- Do we REALLY understand money?
As money advisers we all think that we do. But Bruce Davis of Abundance really challenged our perceptions in his talk on the ‘social life of money’. As someone who works for a mortgage lender, his take on things simultaneously blew my mind and deeply offended me. My key take away from his session was that it’s not the banks or economists or accountants that can help people with money – it’s those that truly care about the welfare of those that have very little. And that is something that all of us involved in MALG aim to do.
- Did you know we still imprison people for Council Tax debt?
Alistair Chisholm of Payplan launched a new campaign to stop the imprisonment of those with Council Tax debt. Much of this is simply about raising awareness of the fact that this is something that still goes on the in UK and shining a light on the fact that it is an outdated and unfit practice that needs to change.
- Did you notice the gorilla at the party?!
This was one of the slightly more ‘out there’ questions of the day but Chris Fitch’s session on the psychology of vulnerability got us all questioning whether as advisers, creditors, collections professionals and others dealing with those in debt, we can sometimes miss things that are blindingly obvious by focusing on the wrong things. Chris’ special guest Alex Lewis (a quadruple amputee who told us about the ‘minor setback’ he suffered when contracted a terrible virus and how it had completely changed his mindset on life) gave us the most food for thought of the day when it came to addressing how we label and deal with those in vulnerable circumstances. Those who may seem incredibly vulnerable in some ways may actually be more than capable of dealing with those aspects of life, but there may be less obvious things that they need support with.

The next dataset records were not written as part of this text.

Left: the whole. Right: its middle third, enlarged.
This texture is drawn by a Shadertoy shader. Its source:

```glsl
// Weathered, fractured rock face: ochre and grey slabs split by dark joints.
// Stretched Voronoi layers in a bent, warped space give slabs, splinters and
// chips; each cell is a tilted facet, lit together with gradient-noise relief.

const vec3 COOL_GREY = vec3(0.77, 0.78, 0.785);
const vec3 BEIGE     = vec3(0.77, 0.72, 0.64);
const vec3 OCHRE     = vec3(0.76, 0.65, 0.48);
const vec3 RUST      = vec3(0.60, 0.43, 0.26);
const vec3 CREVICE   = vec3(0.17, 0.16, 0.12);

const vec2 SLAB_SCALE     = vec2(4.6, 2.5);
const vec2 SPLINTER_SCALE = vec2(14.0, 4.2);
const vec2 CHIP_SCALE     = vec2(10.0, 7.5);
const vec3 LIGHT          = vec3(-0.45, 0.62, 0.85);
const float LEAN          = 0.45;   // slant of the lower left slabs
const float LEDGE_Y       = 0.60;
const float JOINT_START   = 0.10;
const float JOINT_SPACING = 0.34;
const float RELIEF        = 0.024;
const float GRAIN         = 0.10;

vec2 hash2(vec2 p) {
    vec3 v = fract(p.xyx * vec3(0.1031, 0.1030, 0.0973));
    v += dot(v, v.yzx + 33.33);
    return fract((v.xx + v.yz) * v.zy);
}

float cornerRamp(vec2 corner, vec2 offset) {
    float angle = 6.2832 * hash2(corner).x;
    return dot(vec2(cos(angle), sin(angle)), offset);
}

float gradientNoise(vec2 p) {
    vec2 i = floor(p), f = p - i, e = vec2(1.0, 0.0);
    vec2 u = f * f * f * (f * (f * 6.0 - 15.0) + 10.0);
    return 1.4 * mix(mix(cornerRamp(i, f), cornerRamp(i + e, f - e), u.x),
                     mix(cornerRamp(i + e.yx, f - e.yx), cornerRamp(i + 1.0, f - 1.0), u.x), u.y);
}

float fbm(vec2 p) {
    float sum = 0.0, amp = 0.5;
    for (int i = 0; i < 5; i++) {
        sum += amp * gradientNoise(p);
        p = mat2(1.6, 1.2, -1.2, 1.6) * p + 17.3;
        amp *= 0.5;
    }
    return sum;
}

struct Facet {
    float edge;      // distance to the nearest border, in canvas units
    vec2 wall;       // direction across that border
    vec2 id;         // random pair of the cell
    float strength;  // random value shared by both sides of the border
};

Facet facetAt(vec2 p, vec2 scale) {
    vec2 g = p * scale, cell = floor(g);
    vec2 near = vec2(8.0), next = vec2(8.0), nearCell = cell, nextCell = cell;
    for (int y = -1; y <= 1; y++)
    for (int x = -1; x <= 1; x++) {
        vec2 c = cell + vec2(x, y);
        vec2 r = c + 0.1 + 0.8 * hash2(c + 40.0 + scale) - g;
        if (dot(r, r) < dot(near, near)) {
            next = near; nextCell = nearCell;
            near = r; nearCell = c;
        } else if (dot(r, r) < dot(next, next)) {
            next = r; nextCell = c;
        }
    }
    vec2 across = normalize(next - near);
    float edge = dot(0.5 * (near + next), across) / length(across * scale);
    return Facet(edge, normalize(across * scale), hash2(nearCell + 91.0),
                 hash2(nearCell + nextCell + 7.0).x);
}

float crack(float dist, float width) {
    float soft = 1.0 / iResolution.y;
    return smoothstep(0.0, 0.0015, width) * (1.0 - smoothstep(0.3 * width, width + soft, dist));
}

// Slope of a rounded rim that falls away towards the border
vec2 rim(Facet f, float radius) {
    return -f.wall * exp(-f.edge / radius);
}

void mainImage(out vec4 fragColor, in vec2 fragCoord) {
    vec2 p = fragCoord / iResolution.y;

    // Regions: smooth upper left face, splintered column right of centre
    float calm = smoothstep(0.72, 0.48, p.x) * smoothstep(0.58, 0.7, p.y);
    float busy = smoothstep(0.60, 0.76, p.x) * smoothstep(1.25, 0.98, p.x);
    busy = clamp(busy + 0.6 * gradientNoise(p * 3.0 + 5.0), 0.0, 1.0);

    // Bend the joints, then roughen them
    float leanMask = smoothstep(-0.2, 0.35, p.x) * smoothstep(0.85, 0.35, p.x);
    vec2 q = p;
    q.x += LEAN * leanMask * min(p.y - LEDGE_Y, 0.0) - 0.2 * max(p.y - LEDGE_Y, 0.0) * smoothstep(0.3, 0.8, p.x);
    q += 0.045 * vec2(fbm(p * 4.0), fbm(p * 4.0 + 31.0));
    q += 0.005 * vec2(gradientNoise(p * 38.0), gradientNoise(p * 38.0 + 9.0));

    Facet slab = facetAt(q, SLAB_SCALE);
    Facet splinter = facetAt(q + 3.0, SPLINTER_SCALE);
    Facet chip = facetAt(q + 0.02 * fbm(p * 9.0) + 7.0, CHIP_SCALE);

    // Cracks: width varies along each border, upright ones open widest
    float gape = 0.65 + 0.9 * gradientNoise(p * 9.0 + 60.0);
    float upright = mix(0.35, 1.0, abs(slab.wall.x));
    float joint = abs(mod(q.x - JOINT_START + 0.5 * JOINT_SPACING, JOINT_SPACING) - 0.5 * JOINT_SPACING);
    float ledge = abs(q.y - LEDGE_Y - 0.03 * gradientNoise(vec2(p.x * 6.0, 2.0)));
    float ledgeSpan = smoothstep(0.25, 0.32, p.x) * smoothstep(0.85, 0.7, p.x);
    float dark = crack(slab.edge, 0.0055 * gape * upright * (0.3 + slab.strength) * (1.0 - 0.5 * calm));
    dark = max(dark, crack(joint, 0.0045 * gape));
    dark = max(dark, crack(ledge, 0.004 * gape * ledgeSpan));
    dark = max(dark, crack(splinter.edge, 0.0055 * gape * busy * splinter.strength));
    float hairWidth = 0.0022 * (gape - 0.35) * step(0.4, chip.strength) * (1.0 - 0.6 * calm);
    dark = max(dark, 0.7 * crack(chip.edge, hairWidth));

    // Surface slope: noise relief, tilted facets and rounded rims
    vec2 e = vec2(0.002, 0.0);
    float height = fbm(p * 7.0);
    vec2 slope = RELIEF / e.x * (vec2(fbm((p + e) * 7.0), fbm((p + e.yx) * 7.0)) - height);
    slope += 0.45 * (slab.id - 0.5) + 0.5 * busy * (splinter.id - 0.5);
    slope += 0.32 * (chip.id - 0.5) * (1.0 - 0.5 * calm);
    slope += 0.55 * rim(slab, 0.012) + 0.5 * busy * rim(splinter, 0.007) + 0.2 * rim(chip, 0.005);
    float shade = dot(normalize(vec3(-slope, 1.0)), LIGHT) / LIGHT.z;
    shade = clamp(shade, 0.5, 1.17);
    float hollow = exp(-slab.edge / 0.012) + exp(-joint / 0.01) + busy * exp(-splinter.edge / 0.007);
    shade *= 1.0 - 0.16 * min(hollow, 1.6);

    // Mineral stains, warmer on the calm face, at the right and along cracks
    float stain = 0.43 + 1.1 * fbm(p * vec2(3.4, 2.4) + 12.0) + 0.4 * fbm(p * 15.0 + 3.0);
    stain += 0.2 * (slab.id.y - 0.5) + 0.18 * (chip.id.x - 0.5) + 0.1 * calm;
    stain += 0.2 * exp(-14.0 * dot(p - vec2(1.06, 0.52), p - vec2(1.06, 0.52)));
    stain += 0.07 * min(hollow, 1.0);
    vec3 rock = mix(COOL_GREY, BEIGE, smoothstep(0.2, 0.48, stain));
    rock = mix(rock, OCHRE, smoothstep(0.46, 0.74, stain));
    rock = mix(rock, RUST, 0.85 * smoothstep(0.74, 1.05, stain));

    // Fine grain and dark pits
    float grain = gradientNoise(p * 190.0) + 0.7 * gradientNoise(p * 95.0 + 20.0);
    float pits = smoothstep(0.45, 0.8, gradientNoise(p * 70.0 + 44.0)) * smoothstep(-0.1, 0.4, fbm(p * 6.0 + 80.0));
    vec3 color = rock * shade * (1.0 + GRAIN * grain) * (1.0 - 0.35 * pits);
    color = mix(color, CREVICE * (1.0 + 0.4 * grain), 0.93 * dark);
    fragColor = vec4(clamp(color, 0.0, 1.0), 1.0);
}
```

Those were some of my highlights from the day but there is much more to come out of the conference in terms of future joint action and we now need to continue working together on an ongoing basis to challenge each other to do better to improve the lives of people in debt. I look forward to continuing to be actively involved in MALG in 2018.